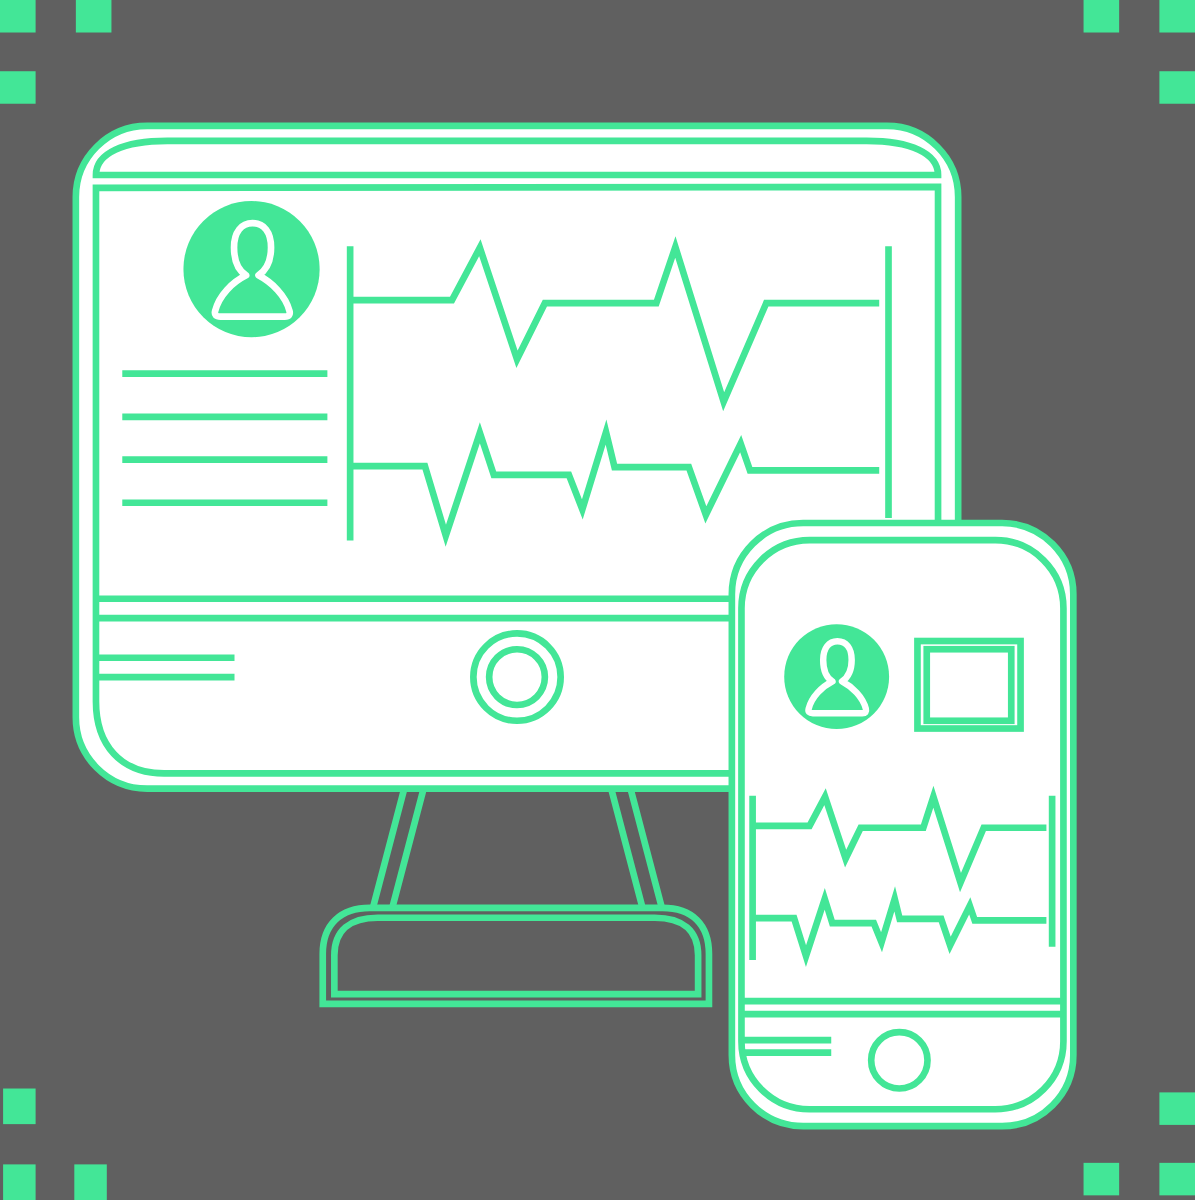
<!DOCTYPE html>
<html lang="en">
<head>
<meta charset="utf-8">
<title>Health monitoring on desktop and phone</title>
<style>
:root {
  --green: #43e697;
  --slate: #606060;
  --white: #ffffff;
}
html, body { margin: 0; padding: 0; overflow: hidden; background: var(--slate); }
.canvas { display: block; width: 1195px; height: 1200px; background: var(--slate); }
.corner-marks { fill: var(--green); }
.line { fill: none; stroke: var(--green); stroke-width: 4.3; stroke-miterlimit: 10; }
.body { fill: var(--white); stroke: var(--green); stroke-width: 4.3; }
.avatar-disc { fill: var(--green); }
.avatar-person { fill: var(--green); stroke: var(--white); stroke-linejoin: round; }
.avatar-large { stroke-width: 4.3; }
.avatar-small { stroke-width: 5.4; }
</style>
</head>
<body>
<svg class="canvas" viewBox="0 0 772 775" preserveAspectRatio="none" role="img" aria-label="Desktop monitor and smartphone showing a patient profile with heartbeat charts">
  <defs>
    <g id="avatar">
      <circle class="avatar-disc" r="44"/>
      <path class="avatar-person" d="M-3.500 4C-10 0-11.300-8-11.300-14C-11.300-24-6.500-29.700.6-29.700C8-29.700 12.600-24 12.600-14C12.600-7 10.500 0 4.500 4C13 8.500 22 17 24.500 27Q25.500 30.700 21.500 30.700H-20Q-24.500 30.700-23.500 27C-21 17-12.500 8.500-3.500 4Z"/>
    </g>
  </defs>

  <g class="corner-marks">
    <g id="corner-top-left">
      <rect x="0" y="0" width="23" height="21"/>
      <rect x="49" y="0" width="23" height="21"/>
      <rect x="0" y="46" width="23" height="21"/>
    </g>
    <g id="corner-top-right">
      <rect x="700" y="0" width="23" height="21"/>
      <rect x="749" y="0" width="23" height="21"/>
      <rect x="749" y="46" width="23" height="21"/>
    </g>
    <g id="corner-bottom-left">
      <rect x="2" y="703" width="21" height="23"/>
      <rect x="2" y="752" width="21" height="23"/>
      <rect x="48" y="752" width="21" height="23"/>
    </g>
    <g id="corner-bottom-right">
      <rect x="749" y="705.500" width="23" height="21"/>
      <rect x="749" y="751" width="23" height="21"/>
      <rect x="700" y="751" width="23" height="21"/>
    </g>
  </g>

  <g id="monitor-stand" class="line">
    <path d="M261 510L241 586M273.500 510L253.500 586M395 510L415 586M407.500 510L427.500 586"/>
    <path d="M208.500 648.300V616C208.500 597 220 586.300 239 586.300H428C447 586.300 458 597 458 616V648.300Z"/>
    <path d="M216 642V617C216 601 226 592.700 244 592.700H423C441 592.700 451 601 451 617V642Z"/>
  </g>

  <g id="monitor">
    <rect class="body" x="49" y="81.300" width="570" height="428" rx="46"/>
    <g id="monitor-frame" class="line">
      <path d="M62 113C62 99 80 91 108 91H560C588 91 606 99 606 113Z"/>
      <path d="M606 455V120.700L62 121.300V453C62 481 78 499.500 106 499.500H562C590 499.500 606 483 606 455"/>
      <path d="M62 386.700H606M62 399.200H606"/>
      <path d="M62 424.800H151.500M62 437.300H151.500"/>
      <circle cx="334" cy="437.300" r="28.200"/>
      <circle cx="334" cy="437.300" r="18"/>
    </g>
    <use class="avatar-large" href="#avatar" x="162.500" y="173.800"/>
    <path id="profile-lines" class="line" d="M79 241.300H211.500M79 269.200H211.500M79 296.800H211.500M79 324.700H211.500"/>
    <g id="monitor-charts" class="line">
      <path d="M226.200 159V349M574 159V334.500"/>
      <path d="M226 193.800H292L310 160L334 232L352 195.800H424L436.300 159.500L467.500 259.500L495 195.800H568"/>
      <path d="M226 301H274.500L288 346L310 279.500L319 306.700H367.500L376.200 329L391.500 279L397 301.700H445L456 332.500L478.500 286.500L484.500 303.800H568"/>
    </g>
  </g>

  <g id="phone">
    <rect class="body" x="472.800" y="337.800" width="220.600" height="389.500" rx="46"/>
    <g id="phone-frame" class="line">
      <rect x="479" y="348.800" width="208" height="367.600" rx="44"/>
      <path d="M479 646.600H687M479 655H687"/>
      <path d="M479 671.700H537M479 679.800H537"/>
      <circle cx="581" cy="684.800" r="18.200"/>
    </g>
    <use class="avatar-small" href="#avatar" transform="translate(540.500 437) scale(.77)"/>
    <g id="photo-box" class="line">
      <rect x="592.700" y="414" width="66.600" height="56.500"/>
      <rect x="598.700" y="419.300" width="54.600" height="46.200"/>
    </g>
    <g id="phone-charts" class="line">
      <path d="M486.200 514V620M679.700 514V611.500"/>
      <path d="M486 533.400H523L533 514.500L546.300 554.500L556 534.600H596.500L603 514.500L620.500 570L635.500 534.600H676"/>
      <path d="M486 593H513L520.700 617.500L532.800 580.500L537.700 596.200H564.500L569.500 608.500L578 580.500L581.200 593.400H608L613.800 610.500L626.500 585L629.700 594.400H676"/>
    </g>
  </g>
</svg>
</body>
</html>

Your instructions:
Where the word "none" shows up in a line of the records above, count that line; then give the count by itself.

Result of the exercise:
2